Please work out how many lines in the entries contain "focused", then give that number with nothing added.

⟨

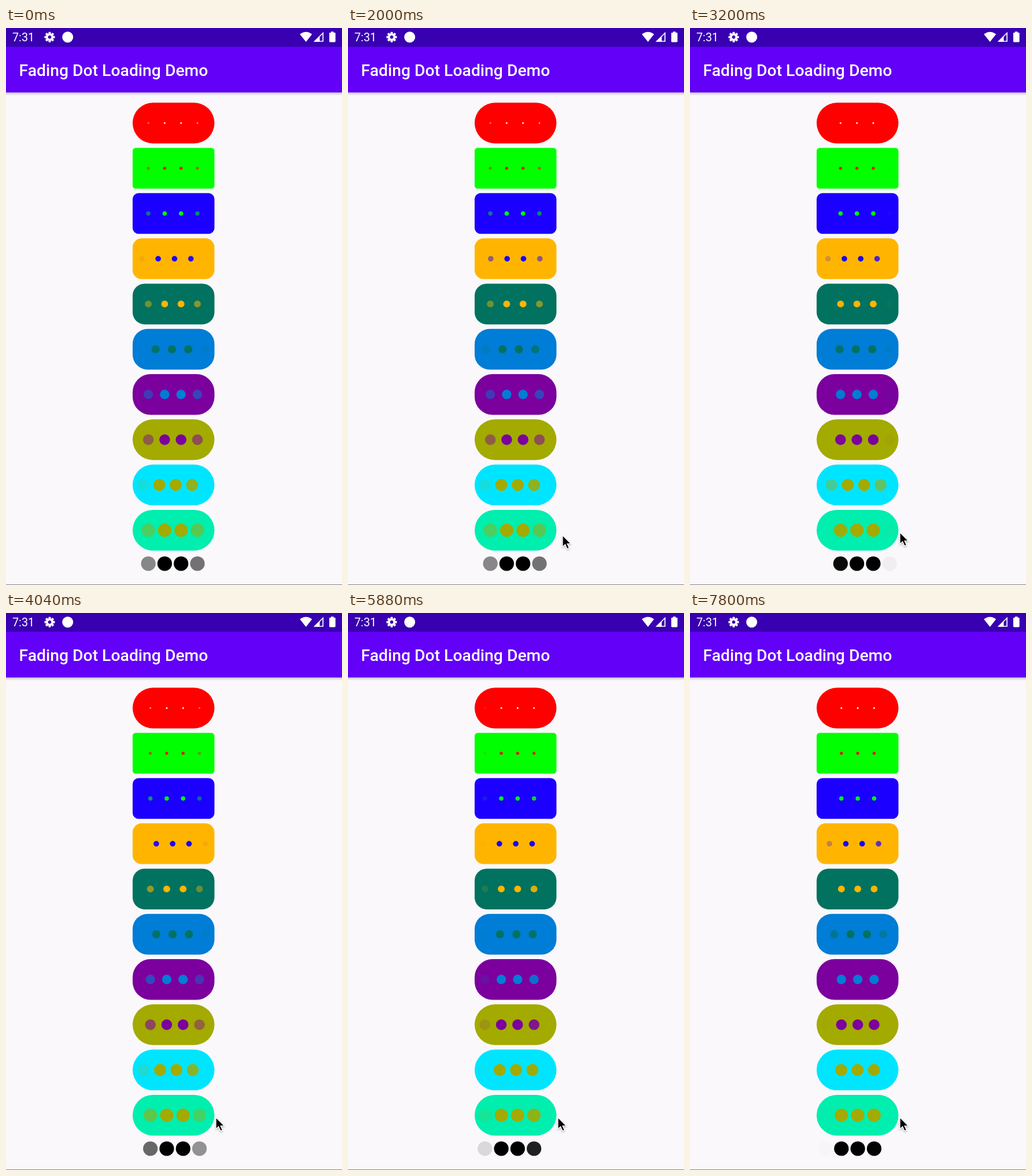
Write an HTML page that moves like this. It is 581 px wide and 964 px high and loops after 7.84 s.

```html
<!DOCTYPE html>
<html lang="en">
<head>
<meta charset="utf-8">
<title>Fading Dot Loading Demo</title>
<style>
  html, body { margin: 0; width: 100%; height: 100%; overflow: hidden; background: #faf8fb; }
  svg { display: block; width: 100%; height: 100%; }
  text { font-family: Roboto, "Open Sans", sans-serif; fill: #fff; }
</style>
</head>
<body>
<svg viewBox="0 0 581 964">
  <defs>
    <linearGradient id="shade" x1="0" y1="0" x2="0" y2="1">
      <stop offset="0" stop-color="#000" stop-opacity=".22"/>
      <stop offset="1" stop-color="#000" stop-opacity="0"/>
    </linearGradient>
    <filter id="soft" x="-50%" y="-50%" width="200%" height="200%">
      <feDropShadow dx="0" dy="1.5" stdDeviation="1.5" flood-opacity=".35"/>
    </filter>
  </defs>
  <rect width="581" height="964" fill="#faf8fb"/>
  <rect y="111" width="581" height="6" fill="url(#shade)"/>
  <rect width="581" height="111.5" fill="#6300f7"/>
  <rect width="581" height="32.5" fill="#3800b1"/>
  <text x="11" y="23.3" font-size="19.8">7:31</text>
  <text x="22.6" y="83" font-size="28.3" font-weight="500">Fading Dot Loading Demo</text>
  <g fill="#fff">
    <g id="gear" transform="translate(75.5 15.7)">
      <circle r="4.7" fill="none" stroke="#fff" stroke-width="3.6"/>
    </g>
    <circle cx="106.7" cy="15.7" r="9.5"/>
    <path d="M518.7 24 L508.2 10.7 Q518.7 2.6 529.2 10.7 Z"/>
    <path d="M533.8 23 L548.1 8.7 V23 Z" fill="none" stroke="#fff" stroke-width="1.7"/>
    <path d="M532.5 23.8 L542.5 13.8 V23.8 Z"/>
    <path d="M562 8 V6.2 H566.5 V8 H568.4 Q569.7 8 569.7 9.3 V23 Q569.7 24.4 568.4 24.4 H560.3 Q559 24.4 559 23 V9.3 Q559 8 560.3 8 Z"/>
  </g>
  <g id="rows"></g>
  <rect y="963" width="581" height="1" fill="#858387"/>
  <path id="cursor" filter="url(#soft)" d="M0 0 V20 L4.6 15.8 L8 23.4 L11.4 21.9 L8.1 14.5 H14.4 Z"
        fill="#000" stroke="#fff" stroke-width="1.2"/>
</svg>
<script>
const LOOP = 7840, CENTER = 289.7, SPACING = 28.3, HEAD_START = 236;
const PILL = { width: 141.5, height: 70.5, top: 129.2, pitch: 78.3 };

// pill colour, dot colour, cycle in ms
const rows = [
  ['#ff0000', '#ffffff', 500],
  ['#00ff00', '#ff0000', 500],
  ['#1b00ff', '#00ff00', 500],
  ['#ffb500', '#1b00ff', 1500],
  ['#00725f', '#ffb500', 500],
  ['#007dd6', '#00725f', 800],
  ['#7b009d', '#007dd6', 500],
  ['#a3aa00', '#7b009d', 500],
  ['#00e5ff', '#a3aa00', 1000],
  ['#00eeae', '#a3aa00', 500],
  [null, '#000000', 500]
];

const byId = id => document.getElementById(id);

function add(parent, tag, attrs) {
  const node = document.createElementNS('http://www.w3.org/2000/svg', tag);
  for (const key in attrs) node.setAttribute(key, attrs[key]);
  return parent.appendChild(node);
}

for (let i = 0; i < 8; i++) {
  add(byId('gear'), 'rect', { x: -2, y: -9, width: 4, height: 4, rx: .8, transform: `rotate(${i * 45})` });
}

const loaders = rows.map(([pill, color, cycle], i) => {
  const top = PILL.top + i * PILL.pitch;
  if (pill) {
    add(byId('rows'), 'rect', {
      x: CENTER - PILL.width / 2, y: top, width: PILL.width, height: PILL.height,
      rx: i ? Math.min(5.2 * i, PILL.height / 2) : PILL.height / 2, fill: pill
    });
  }
  const cy = pill ? top + PILL.height / 2 : 927;
  const dots = [0, 1, 2, 3].map(() => add(byId('rows'), 'circle', { cy, r: 1.5 + 1.11 * i, fill: color }));
  return { dots, cycle };
});

const ease = p => (1 - Math.cos(Math.PI * p)) / 2;
const clamp = v => Math.min(1, Math.max(0, v));

function drawLoader({ dots, cycle }, time) {
  // Each loader keeps its own cycle, counted from a shared start.
  const elapsed = time + HEAD_START + (cycle === 800 ? 400 : 0);
  const shift = ease(elapsed % cycle / cycle);
  dots.forEach((dot, i) => {
    dot.setAttribute('cx', CENTER + (i - 2 + shift) * SPACING);
    dot.setAttribute('opacity', i === 0 ? shift : i === 3 ? 1 - shift : 1);
  });
}

function drawCursor(time) {
  const enter = ease(clamp((time - 1760) / 240));
  const settle = ease(clamp((time - 2000) / 200));
  const x = 390 - 19 * enter - 8 * settle;
  const y = 966 - 88 * enter - 5 * settle;
  byId('cursor').setAttribute('transform', `translate(${x} ${y})`);
  byId('cursor').setAttribute('visibility', time < 1760 ? 'hidden' : 'visible');
}

function draw(time) {
  loaders.forEach(loader => drawLoader(loader, time));
  drawCursor(time);
}

const start = performance.now();
function tick() {
  draw((performance.now() - start) % LOOP);
  requestAnimationFrame(tick);
}
tick();
</script>
</body>
</html>
```
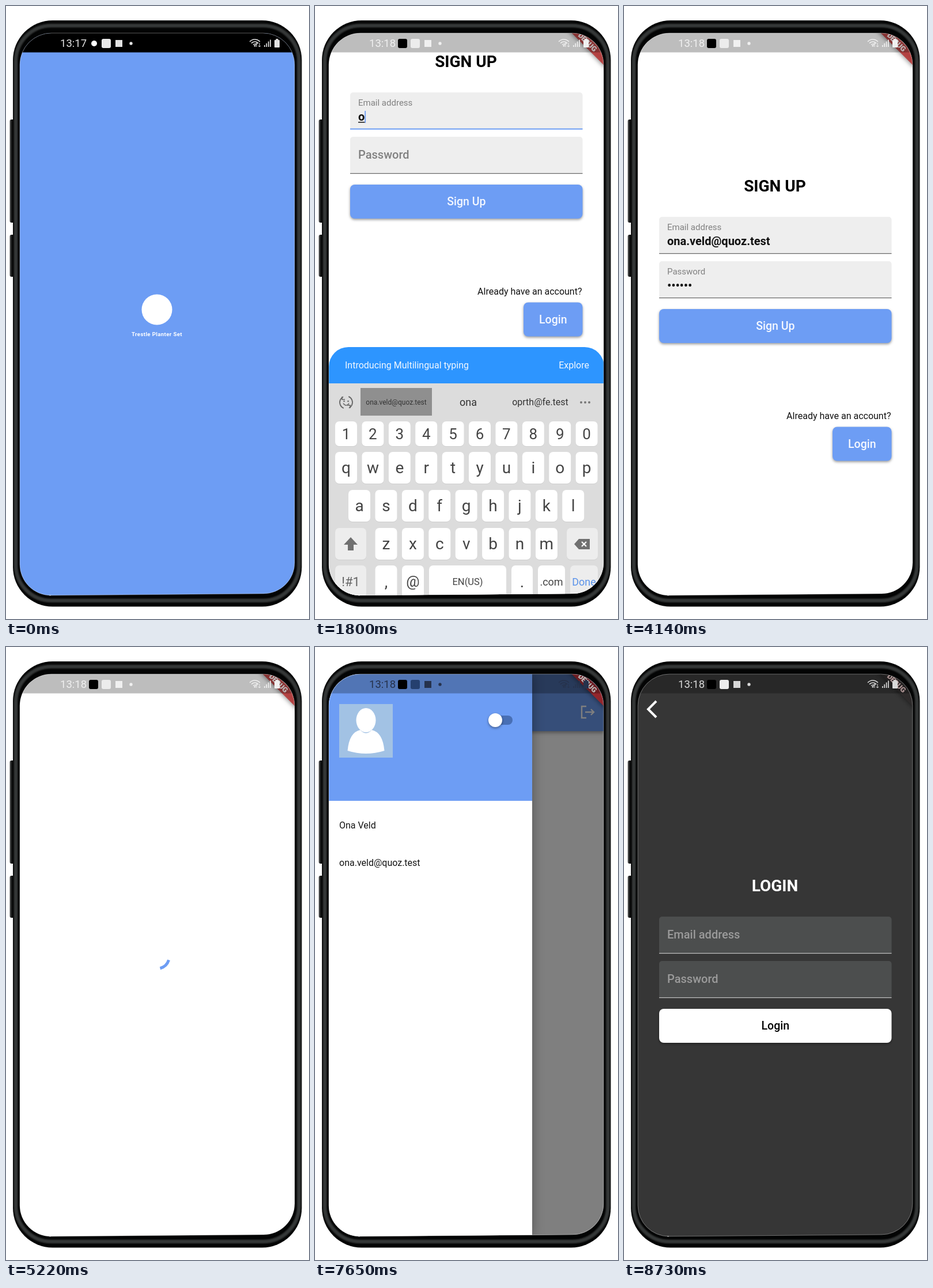
An HTML page with a canvas that plays this animation: 526 px wide and 1064 px high, repeating every 9720 ms.

```html
<!DOCTYPE html>
<html lang="en">
<head>
<meta charset="utf-8">
<title>App demo</title>
<style>
  html, body { margin: 0; width: 100%; height: 100%; overflow: hidden; background: #fff; }
  canvas { display: block; }
</style>
</head>
<body>
<canvas id="stage" width="526" height="1064"></canvas>
<script>
const ctx = document.getElementById('stage').getContext('2d');
const LOOP = 9720, STEP = 90;
const BLUE = [109, 157, 244], EMAIL = 'ona.veld@quoz.test';
let dark = 0;

const clamp = v => Math.max(0, Math.min(1, v));
const ramp = (t, from, to) => clamp((t - from) / (to - from));
const ease = p => p * p * (3 - 2 * p);
const gray = v => [v, v, v];
const css = c => `rgb(${c.join(',')})`;
// Blend of the light and the dark theme colour
const theme = (light, night) => css(light.map((v, i) => Math.round(v + (night[i] - v) * dark)));

const screenPath = new Path2D();
screenPath.moveTo(80, 47);
screenPath.arcTo(501, 47, 501, 110, 55);
screenPath.arcTo(501, 1020, 440, 1020, 54);
screenPath.lineTo(75, 1023);
screenPath.arcTo(24, 1023, 24, 960, 54);
screenPath.arcTo(24, 47, 80, 47, 55);
screenPath.closePath();

function box(x, y, w, h, fill, radius = 0) {
  ctx.fillStyle = fill;
  ctx.beginPath();
  ctx.roundRect(x, y, w, h, radius);
  ctx.fill();
}

function disc(x, y, r, fill) {
  ctx.fillStyle = fill;
  ctx.beginPath();
  ctx.arc(x, y, r, 0, 7);
  ctx.fill();
}

function arc(x, y, r, from, to, color, width) {
  ctx.strokeStyle = color;
  ctx.lineWidth = width;
  ctx.beginPath();
  ctx.arc(x, y, r, from, to);
  ctx.stroke();
}

// y is the middle of the capitals
function text(s, x, y, size, color, weight = 400, align = 'left') {
  ctx.font = `${weight} ${size}px Roboto, sans-serif`;
  ctx.textAlign = align;
  ctx.fillStyle = color;
  ctx.fillText(s, x, y + size * 0.335);
  return ctx.measureText(s).width;
}

function shape(d, x, y, color, width) {
  const path = new Path2D(d);
  ctx.save();
  ctx.translate(x, y);
  ctx.fillStyle = ctx.strokeStyle = color;
  ctx.lineWidth = width || 1;
  width ? ctx.stroke(path) : ctx.fill(path);
  ctx.restore();
}

function withShadow(blur, dy, alpha, draw) {
  ctx.save();
  ctx.shadowColor = `rgba(0,0,0,${alpha})`;
  ctx.shadowBlur = blur;
  ctx.shadowOffsetY = dy;
  draw();
  ctx.restore();
}

function phone() {
  ctx.fillStyle = '#fff';
  ctx.fillRect(0, 0, 526, 1064);
  const side = ctx.createLinearGradient(6.5, 0, 12, 0);
  side.addColorStop(0, '#5c5e5e');
  side.addColorStop(0.5, '#1c1d1d');
  side.addColorStop(1, '#000');
  box(6.5, 197, 8, 179, side, 3);
  box(6.5, 397, 8, 73, side, 3);
  box(12, 25, 501.5, 1017.5, '#030404', 69);
  // Narrowing strokes give the soft metal band
  for (const [width, color] of [[9, '#141515'], [6.5, '#262828'], [4, '#343737']]) {
    ctx.strokeStyle = color;
    ctx.lineWidth = width;
    ctx.beginPath();
    ctx.roundRect(17, 34, 491.5, 998, 62);
    ctx.stroke();
  }
}

function debugBanner() {
  ctx.save();
  ctx.translate(473, 63);
  ctx.rotate(Math.PI / 4);
  ctx.globalAlpha = 0.75;
  withShadow(7, 3, 0.5, () => box(-60, -8, 120, 16, theme([183, 34, 34], [50, 46, 46])));
  ctx.globalAlpha = 1;
  text('DEBUG', 0, 0, 12.5, theme(gray(255), [240, 205, 205]), 900, 'center');
  ctx.restore();
}

function statusBar(clock, ink, tile, appIcon) {
  text(clock, 94, 65, 18.5, ink);
  if (appIcon) box(144, 57, 16, 16, '#000', 3);
  else disc(153, 65, 5, '#fff');
  box(166, 57, 16, 16, tile, 3);
  box(190, 59, 12, 12, ink);
  disc(217, 65, 2.7, ink);
  for (const r of [4, 8, 12]) arc(432, 70, r, -2.4, -0.74, ink, 1.6);
  disc(432, 69, 1.6, ink);
  shape('M-2 5V-2M-4 0L-2-2L0 0M3-2V5M1 3L3 5L5 3', 437, 66, ink, 1);
  for (let i = 0; i < 4; i++) box(448 + i * 3.4, 68 - i * 3.2, 1.7, 3 + i * 3.2, ink);
  box(466, 59, 9, 13, ink, 1);
  box(468.5, 57, 4, 3, ink);
}

function field(y, label, value, focused) {
  const floating = focused || value;
  box(61, y, 403.5, 64, theme(gray(238), [76, 78, 78]), [5, 5, 0, 0]);
  box(61, y + (focused ? 62.5 : 63), 403.5, focused ? 2 : 1.2,
    focused ? css(BLUE) : theme(gray(105), gray(190)));
  text(label, 75, floating ? y + 18 : y + 31.5, floating ? 15 : 20, theme(gray(128), gray(155)), floating ? 400 : 500);
  const w = value ? text(value, 75, y + 42, 20, '#111', 700) : 0;
  if (focused) box(75 + w, y + 32, 1.8, 21, css(BLUE));
  return w;
}

function button(label, x, y, w) {
  withShadow(4, 2, 0.4, () => box(x, y, w, 59, theme(BLUE, gray(255)), 8));
  text(label, x + w / 2, y + 29.5, 19.5, theme([245, 248, 255], gray(0)), 500, 'center');
}

function form(title, action, y, email = '', password = '', focus = '') {
  text(title, 262, y + 0.5, 28, theme(gray(0), gray(255)), 700, 'center');
  const w = field(y + 54, 'Email address', email, focus === 'email');
  if (email.length === 1) box(75, y + 105, w, 1.5, '#111');
  field(y + 131, 'Password', password, focus === 'password');
  button(action, 61, y + 214, 403.5);
}

function signUp(t) {
  const scroll = 216 * (ease(ramp(t, 1080, 1350)) - ease(ramp(t, 3330, 3600)));
  const y = 312 - scroll;
  const late = t > 8000;
  const email = late || t < 1710 ? '' : t < 1890 ? EMAIL[0] : EMAIL;
  const dots = late ? 0 : Math.floor(6 * ramp(t, 2400, 3000));
  const focus = t >= 1000 && t < 2160 ? 'email' : t >= 2160 && t < 3150 ? 'password' : '';
  form('SIGN UP', 'Sign Up', y, email, '•'.repeat(dots), focus);
  text('Already have an account?', 463.5, y + 400, 16, theme(gray(17), gray(240)), 400, 'right');
  button('Login', 362, y + 418.5, 102.5);
}

function smiley(x, y, color) {
  disc(x, y, 10, color);
  disc(x - 3.5, y - 3, 1.6, '#dcdcdc');
  disc(x + 3.5, y - 3, 1.6, '#dcdcdc');
  arc(x, y + 1, 5, 0.2, 2.94, '#dcdcdc', 2);
}

function cycleArrows(x, y) {
  arc(x, y, 11, 0.4 - Math.PI / 2, 1.1, '#666', 1.8);
  arc(x, y, 11, 0.4 + Math.PI / 2, 1.1 + Math.PI, '#666', 1.8);
  shape('M2 5H7V10M-2-5H-7V-10', x, y, '#666', 1.6);
}

function toolIcons(xs, y, micColor, gearDot) {
  const dim = '#bdbdbd';
  smiley(xs[0], y, dim);
  shape('M-10-10H11V3L4 10H-10Z', xs[1], y, dim);
  disc(xs[1] - 4, y - 3, 1.5, '#dcdcdc');
  disc(xs[1] + 4, y - 3, 1.5, '#dcdcdc');
  arc(xs[1], y, 5, 0.2, 2.94, '#dcdcdc', 1.8);
  box(xs[2] - 11, y - 10, 22, 20, dim, 3);
  text('GIF', xs[2], y, 10, '#dcdcdc', 700, 'center');
  box(xs[3] - 3.5, y - 12, 7, 14, micColor, 3.5);
  arc(xs[3], y - 2, 7.5, 0, Math.PI, micColor, 2);
  shape('M0 6V11', xs[3], y, micColor, 2);
  arc(xs[4], y, 6.5, 0, 7, '#666', 5.5);
  ctx.setLineDash([4.4, 6]);
  arc(xs[4], y, 10, 0, 6.28, '#666', 3);
  ctx.setLineDash([]);
  disc(xs[4] + gearDot, y - 10, 3, '#ee7d1e');
  disc(481, y - 11, 3, '#ee7d1e');
}

function toolbar(t, y) {
  if (t >= 2160) {
    toolIcons([66, 152, 238, 323, 409], y, '#bdbdbd', 9);
  } else if (t >= 1710 && t < 1980) {
    cycleArrows(54, y);
    disc(50.5, y - 2, 1.3, '#666');
    disc(57.5, y - 2, 1.3, '#666');
    arc(54, y, 5, 0.3, 2.84, '#666', 1.5);
    if (t >= 1800 && t < 1890) box(79, y - 25, 124, 48, '#8f8f8f');
    text(EMAIL, 141, y, 12, '#333', 400, 'center');
    text('ona', 266, y, 18, '#333', 400, 'center');
    text('oprth@fe.test', 391, y, 16, '#333', 400, 'center');
  } else {
    cycleArrows(54, y);
    text('T', 54, y, 13, '#555', 500, 'center');
    box(78, y - 11, 1, 22, '#c4c4c4');
    toolIcons([116, 190, 265, 339, 413], y, '#777', 10);
  }
  for (const x of [462, 469, 476]) disc(x, y, 2, '#777');
}

function key(x, y, w, h, label = '', size = 28, special = false, color = '#444') {
  box(x, y + 1, w, h, '#cfcfcf', 7);
  box(x, y, w, h, special ? '#ededed' : '#fff', 7);
  text(label, x + w / 2, y + h / 2 + 0.5, size, color, 400, 'center');
}

function keyboard(t) {
  const hidden = (1 - ramp(t, 990, 1170)) ** 3;
  const password = t >= 2160;
  const top = 592 + 200 * hidden + (password ? 2 : 0) + 440 * ease(ramp(t, 3300, 3570));
  ctx.save();
  ctx.globalAlpha = 1 - 0.65 * hidden;
  box(24, top, 478, 70, '#2d95ff', [34, 34, 0, 0]);
  text('Introducing Multilingual typing', 52, top + 31.5, 16, '#f2f8ff');
  text('Explore', 476, top + 31.5, 16, '#f2f8ff', 400, 'right');
  box(24, top + 63, 478, 440, '#dcdcdc');
  toolbar(t, top + 96);

  const row = (letters, x, y, h, size) =>
    [...letters].forEach((c, i) => key(x + i * 46.4, top + y, 38, h, c, size));
  row('1234567890', 35, 129, 43, 26);
  row('qwertyuiop', 35, 182, 55, 28);
  row('asdfghjkl', 58, 248, 55, 28);
  row('zxcvbnm', 104.5, 314, 55, 28);

  key(35, top + 314, 54, 55, '', 0, true);
  shape('M0-12L12 1H5V11H-5V1H-12Z', 62, top + 342, '#707070');
  key(437, top + 314, 54, 55, '', 0, true);
  shape('M-14 0L-6-9H13V9H-6Z', 464, top + 342, '#707070');
  shape('M0-4L8 4M8-4L0 4', 463, top + 342, '#fff', 2.2);

  const last = top + 379;
  key(35, last, 54, 56, '!#1', 22, true, '#666');
  key(104.5, last, 38, 56, ',');
  if (password) {
    key(151, last, 224, 56, 'English (US)', 16.5);
    key(384, last, 37, 56, '.');
    key(430, last, 61, 56, 'Done', 18, true, '#5b93ea');
  } else {
    key(151, last, 38, 56, '@', 26);
    key(198, last, 134, 56, 'EN(US)', 16.5);
    key(341, last, 37, 56, '.');
    key(387, last, 47, 56, '.com', 18);
    key(443, last, 48, 56, 'Done', 18, true, '#5b93ea');
  }
  ctx.restore();
}

function spinner(t) {
  const p = (((t - 5220) / 1333 + 0.17) % 1 + 1) % 1;
  const head = ease(clamp(p * 2)), tail = ease(clamp(p * 2 - 1));
  const start = 0.3 + tail * 4.7 + (t - 5220) / 2222 * 2 * Math.PI;
  arc(262, 537, 21.5, start, start + 0.1 + (head - tail) * 3.4, css(BLUE), 5);
}

function drawer(open) {
  if (!open) return;
  ctx.fillStyle = `rgba(0,0,0,${0.5 * open})`;
  ctx.fillRect(24, 47, 478, 976);
  ctx.save();
  ctx.translate(-353 * (1 - open), 0);
  withShadow(20, 0, 0.35, () => box(24, 47, 353, 976, theme(gray(255), gray(54))));
  box(24, 47, 353, 220, theme(BLUE, gray(34)));
  box(42, 99, 93, 93, '#a2c2e4');
  ctx.fillStyle = '#fff';
  ctx.beginPath();
  ctx.ellipse(88.5, 127, 17, 21, 0, 0, 7);
  ctx.fill();
  shape('M-10-7Q0 4 10-7Q29-3 32 29Q0 39-32 29Q-29-3-10-7Z', 88.5, 151, '#fff');
  box(306, 119, 37, 16, theme([72, 111, 181], gray(130)), 8);
  withShadow(4, 2, 0.4, () => disc(313 + 23 * dark, 127, 12, '#fff'));
  const ink = theme(gray(20), gray(245));
  text('Ona Veld', 42, 310, 16, ink);
  text(EMAIL, 42, 375, 16, ink);
  ctx.restore();
}

function home(t) {
  withShadow(6, 3, 0.35, () => box(24, 47, 478, 99, theme(BLUE, gray(34))));
  shape('M-2-10H-10V10H-2M-4 0H10M6-5L11 0L6 5', 473, 113, '#fff', 2.4);
  drawer(ease(ramp(t, 5580, 5850)) - ease(ramp(t, 7920, 8100)));
}

function splash() {
  box(24, 47, 478, 976, css(BLUE));
  disc(262, 527, 26.5, '#fff');
  ctx.letterSpacing = '0.4px';
  text('Trestle Planter Set', 262, 570, 9.6, '#fff', 700, 'center');
  ctx.letterSpacing = '0px';
  box(24, 47, 478, 33.5, '#000');
  statusBar('13:17', '#e2e2e2', '#e8e8e8', false);
}

function app(t) {
  dark = ramp(t, 7650, 7830);
  const atHome = t >= 5310 && t < 8280;
  box(24, 47, 478, 976, theme(gray(255), gray(54)));
  if (t < 4500 || (t >= 8280 && t < 8730)) signUp(t);
  else if (t < 5310) spinner(t);
  else if (atHome) home(t);
  else {
    form('LOGIN', 'Login', 414);
    shape('M7-14L-7 0L7 14', 49, 108, '#fff', 4);
  }
  if (t >= 990 && t < 3600) keyboard(t);
  debugBanner();
  box(24, 47, 478, 33.5, 'rgba(0,0,0,.26)');
  const darkInk = atHome && dark < 0.5;
  statusBar('13:18', darkInk ? '#26324c' : dark ? '#d8d8d8' : '#f0f0f0', darkInk ? '#25406f' : '#ececec', true);
}

function frame() {
  const now = performance.now() % LOOP;
  const t = Math.floor(now / STEP) * STEP;
  phone();
  ctx.save();
  ctx.clip(screenPath);
  t < 540 ? splash() : app(t);
  ctx.restore();
  ctx.strokeStyle = 'rgba(255,255,255,.35)';
  ctx.lineWidth = 1;
  ctx.stroke(screenPath);
  requestAnimationFrame(frame);
}
frame();
</script>
</body>
</html>
```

⟩

§ **Expected output**: 5